By DAVID SILVA
The late Gene Wilder’s portrayal of Willy Wonka in the 1971 film “Willy Wonka & the Chocolate Factory” is seen as his career-defining performance. Countless warm childhood memories can be credited to Wilder and the quirky, boundless world that is Wonka’s factory.
Many cite this film as the definitive adaptation of Roald Dahl’s 1964 novel “Charlie and the Chocolate Factory.” However, the movie received mixed reviews upon release.
Dahl himself disowned the film because of Wilder’s casting and the deviations from the source material.
This begs the question: Is “Willy Wonka & the Chocolate Factory” really the masterwork of cinema many claim it to be?
Most of us know the story. Willy Wonka, a reclusive yet genius candy-maker, places golden tickets in five random chocolate bars with the promise that the recipients will receive a tour of his mysterious factory and a lifetime supply of chocolate. The five lucky kids include the glutinous Augustus Gloop (Michael Bollner), the gum chewing, competitive Violet Beauregarde (Denise Nickerson), the spoiled Veruca Salt (Julie Dawn Cole), the TV obsessed Mike Teavee (Paris Themmen) and Charlie Bucket (Peter Ostrum). Once inside, we are introduced to a factory like no other, full of multi-directional elevators, an Oompa Loompa workforce and a room with edible assortments of nearly everything. The film is decorated with colorful props and costumes to exemplify how otherworldly Wonka’s factory is.
The strongest aspects of this movie are the performances and the music. The child actors take on their roles with ease, displaying a balance between their character’s larger-than-life characteristics while still behaving like actual kids.

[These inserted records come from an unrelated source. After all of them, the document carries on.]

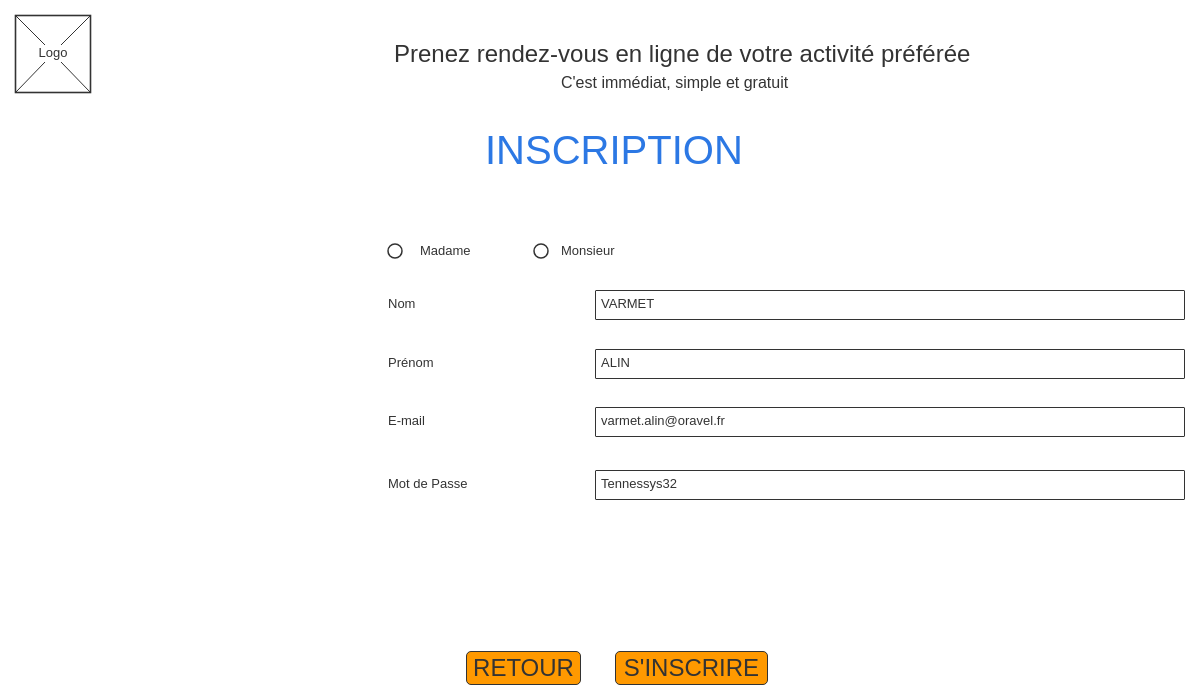
<!DOCTYPE html>
<html lang="fr">
<head>
<meta charset="utf-8">
<title>Inscription</title>
<style>
:root {
  --ink: #333333;
  --paper: #ffffff;
  --accent: #2c78e4;
  --action: #ff9900;
}
* { box-sizing: border-box; margin: 0; padding: 0; }
html, body { width: 1200px; height: 699px; overflow: hidden; background: var(--paper); }
body { font: 13px/15px "Liberation Sans", Arial, sans-serif; color: var(--ink); }
.page { display: flex; flex-direction: column; height: 699px; }

.header { display: flex; height: 127px; padding: 14px 0 0 14px; }
.logo { flex: none; width: 78px; height: 80px; }
.intro { margin: 26px 0 0 302px; white-space: nowrap; }
.tagline { font-size: 24px; font-weight: 400; line-height: 28px; }
.benefits { margin: 6px 0 0 167px; font-size: 16px; line-height: 18px; }

.heading { padding-left: 485px; font-size: 40px; font-weight: 400; line-height: 46px; color: var(--accent); }

.civility { display: flex; margin-top: 70px; padding-left: 387px; }
.choice { display: flex; align-items: center; gap: 17px; width: 146px; height: 16px; }
.choice-label { line-height: 15px; padding-bottom: 1px; }
.choice svg { flex: none; width: 16px; height: 16px; }
.choice + .choice { gap: 12px; }

.fields { display: grid; grid-template-columns: 207px 590px; grid-template-rows: 59px 58px 63px 30px; margin-top: 31px; padding-left: 388px; }
.label { padding-top: 6px; }
.value { height: 30px; margin-left: 0; padding: 4px 0 0 5px; border: 1.5px solid var(--ink); border-radius: 1px; padding-top: 5px; }

.actions { display: flex; gap: 34px; margin-top: 151px; padding-left: 466px; }
.button { display: flex; align-items: center; justify-content: center; width: 115px; height: 34px; border: 1.5px solid var(--ink); border-radius: 5px; background: var(--action); color: var(--ink); font-size: 24px; line-height: 28px; text-decoration: none; white-space: nowrap; }
.button.primary { width: 153px; }
</style>
</head>
<body>
<main class="page">
  <header class="header">
    <svg class="logo" viewBox="14 14 78 80" role="img" aria-label="Emplacement du logo">
      <g fill="none" stroke="var(--ink)">
        <rect x="15.5" y="15.5" width="75" height="77" stroke-width="1.6"/>
        <path d="M16 16 45 45M90 16 61 45M16 92 45 62M90 92 61 62"/>
      </g>
      <text x="53" y="57" text-anchor="middle" font-size="13" fill="var(--ink)">Logo</text>
    </svg>
    <div class="intro">
      <h1 class="tagline">Prenez rendez-vous en ligne de votre activité préférée</h1>
      <p class="benefits">C'est immédiat, simple et gratuit</p>
    </div>
  </header>

  <h2 class="heading">INSCRIPTION</h2>

  <section class="civility" aria-label="Civilité">
    <div class="choice">
      <svg viewBox="0 0 16 16" aria-hidden="true"><circle cx="8" cy="8" r="7" fill="none" stroke="var(--ink)" stroke-width="1.5"/></svg>
      <span class="choice-label">Madame</span>
    </div>
    <div class="choice">
      <svg viewBox="0 0 16 16" aria-hidden="true"><circle cx="8" cy="8" r="7" fill="none" stroke="var(--ink)" stroke-width="1.5"/></svg>
      <span class="choice-label">Monsieur</span>
    </div>
  </section>

  <section class="fields" aria-label="Coordonnées">
    <div class="label">Nom</div>
    <div class="value">VARMET</div>
    <div class="label">Prénom</div>
    <div class="value">ALIN</div>
    <div class="label">E-mail</div>
    <div class="value">varmet.alin@oravel.fr</div>
    <div class="label">Mot de Passe</div>
    <div class="value">Tennessys32</div>
  </section>

  <nav class="actions">
    <a class="button" href="#">RETOUR</a>
    <a class="button primary" href="#">S'INSCRIRE</a>
  </nav>
</main>
</body>
</html>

Wilder plays an energetic Wonka that toys between reclusive maniac and softhearted wizard. His decisions seem completely improvised at times, while still being a part of some master plan. He is as much a deceiver as he is a too-honest child, an awkward jokester or a meticulous puppet master.

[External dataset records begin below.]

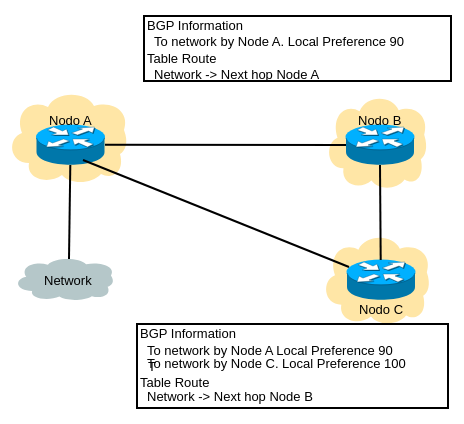
<!DOCTYPE html>
<html lang="en">
<head>
<meta charset="utf-8">
<title>BGP local preference diagram</title>
<style>
:root {
  --paper: #ffffff;
  --ink: #000000;
  --node-cloud: #ffe6a6;
  --network-cloud: #b5c7c9;
  --router-top: #00b0ff;
  --router-side: #0077aa;
  --router-edge: #005c86;
}
* { box-sizing: border-box; margin: 0; padding: 0; }
body { background: var(--paper); overflow: hidden; }
.diagram {
  position: relative;
  width: 464px;
  height: 424px;
  overflow: hidden;
  background: var(--paper);
  color: var(--ink);
  font: 13px/16px "Liberation Sans", Arial, sans-serif;
  white-space: nowrap;
}
.topology { position: absolute; inset: 0; display: block; }
.links { stroke: var(--ink); stroke-width: 2; }
.label { position: absolute; }
.node-a { left: 49px; top: 113px; }
.node-b { left: 358px; top: 113px; }
.node-c { left: 359px; top: 302px; }
.network { left: 44px; top: 273px; }
.info {
  position: absolute;
  display: grid;
  align-items: start;
  border: 2px solid var(--ink);
  padding: 1px 2px 0;
  background: var(--paper);
}
.info p { height: 16px; }
.info .detail { padding-left: 7px; }
.info-b { left: 143px; top: 15px; width: 309px; height: 67px; grid-template-rows: 16px 17px 16px 12px; }
.info-c { left: 136px; top: 323px; width: 313px; height: 86px; grid-template-rows: 17px 13px 19px 14px 16px; }
.stray { position: absolute; left: 148px; top: 359px; }
</style>
</head>
<body>
<main class="diagram">
  <svg class="topology" width="464" height="424" viewBox="0 0 464 424" aria-hidden="true">
    <defs>
      <path id="cloud" d="M10 38C2 16 20 4 36 12C44-4 74-4 82 11C102 5 118 18 112 35C117 48 113 56 108 59C113 77 100 85 89 79C79 90 57 89 50 80C36 90 14 84 17 68C-3 68-5 43 10 38Z"/>
      <path id="arrow-in" d="M-23-7L-17-10L-8-6L-4-8L-2-2L-19-2L-14-4Z"/>
      <path id="arrow-out" d="M1-4L12-8L7-9L24-10L22-4L18-6L7-2Z"/>
      <g id="arrows">
        <use href="#arrow-in"/>
        <use href="#arrow-out"/>
        <use href="#arrow-in" transform="rotate(180)"/>
        <use href="#arrow-out" transform="rotate(180)"/>
      </g>
      <g id="router">
        <path d="M-34 0V15C-34 32 34 32 34 15V0Z" fill="var(--router-side)"/>
        <ellipse rx="34.5" ry="12.5" fill="var(--router-top)"/>
        <path d="M-34 1C-30 17 30 17 34 1" fill="none" stroke="var(--router-edge)" stroke-width=".6"/>
        <use href="#arrows" x="1" y="1" fill="var(--router-edge)"/>
        <use href="#arrows" fill="#ffffff" stroke="var(--router-edge)" stroke-width=".4"/>
      </g>
    </defs>
    <g class="clouds" fill="var(--node-cloud)">
      <use href="#cloud" transform="translate(12 95)"/>
      <use href="#cloud" transform="translate(329 99) scale(.85 1.02)"/>
      <use href="#cloud" transform="translate(326 238) scale(.9 .98)"/>
      <use href="#cloud" transform="translate(18 259) scale(.83 .47)" fill="var(--network-cloud)"/>
    </g>
    <g class="routers">
      <use href="#router" x="70.5" y="137"/>
      <use href="#router" x="380" y="137"/>
      <use href="#router" x="381" y="272"/>
    </g>
    <g class="links">
      <line x1="105" y1="144.7" x2="346" y2="145"/>
      <line x1="70.3" y1="165" x2="69" y2="259"/>
      <line x1="83" y1="160" x2="349" y2="267"/>
      <line x1="380" y1="165" x2="380.7" y2="260"/>
    </g>
  </svg>

  <span class="label node-a">Nodo A</span>
  <span class="label node-b">Nodo B</span>
  <span class="label node-c">Nodo C</span>
  <span class="label network">Network</span>

  <section class="info info-b">
    <p>BGP Information</p>
    <p class="detail">To network by Node A. Local Preference 90</p>
    <p>Table Route</p>
    <p class="detail">Network -&gt; Next hop Node A</p>
  </section>

  <section class="info info-c">
    <p>BGP Information</p>
    <p class="detail">To network by Node A Local Preference 90</p>
    <p class="detail">To network by Node C. Local Preference 100</p>
    <p>Table Route</p>
    <p class="detail">Network -&gt; Next hop Node B</p>
  </section>
  <span class="stray">T</span>
</main>
</body>
</html>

The magic of “Wonka” lies in the musical numbers throughout the film. From the opening “Candy Man” to the classic “Pure Imagination,” the Academy Award-nominated arrangements, composed by Leslie Bricusse and Anthony Newley, are charming, witty and unforgettable. “Pure Imagination” is a psychedelic orchestral arrangement that embodies Wilder’s Wonka. As he sings and gleefully glides through his factory, you get the sense that every day is like Christmas morning inside his factory.
The film’s biggest flaw is how far away it often strays from its source material. I personally don’t mind when a director uses his own interpretation of the source and creates a better movie experience. However, great moments from the novel are changed for the worse or omitted altogether, such as the “bad nut” scene.
In the novel, the spoiled Veruca Salt wants to steal a nut-testing squirrel. After the squirrel determines that Veruca is a “bad nut,” the squirrels send her down the garbage chute. In the film, the whole situation becomes a “bad egg” scene involving magic geese.
Changing this scene completely disregards the symbolism. Every kid ends up leaving the factory through means that represent their character. A pipe sucks up Agustus while he’s drowning in a river of chocolate that he tried to consume. Violet turns into a life-sized blueberry after she chews a forbidden piece of gum, and Mike is shrunken to a miniature size after he transports himself into a TV set. Veruca’s father, who blatantly spoils his daughter, is an owner of a nut factory. By omitting the “bad nut” scene, you completely disregard consistency. . Whether the scene needed to be changed because of budget or practically, it’s a shame that we get a poorly thought-out replacement.
Aside from these missteps, “Willy Wonka & the Chocolate Factory” is a movie classic for a reason. The genuine warmth and liveliness of each character, especially Wonka, makes their journey unique and compelling, and the musical gems throughout the film are as marvelous and ethereal as the famous chocolate factory.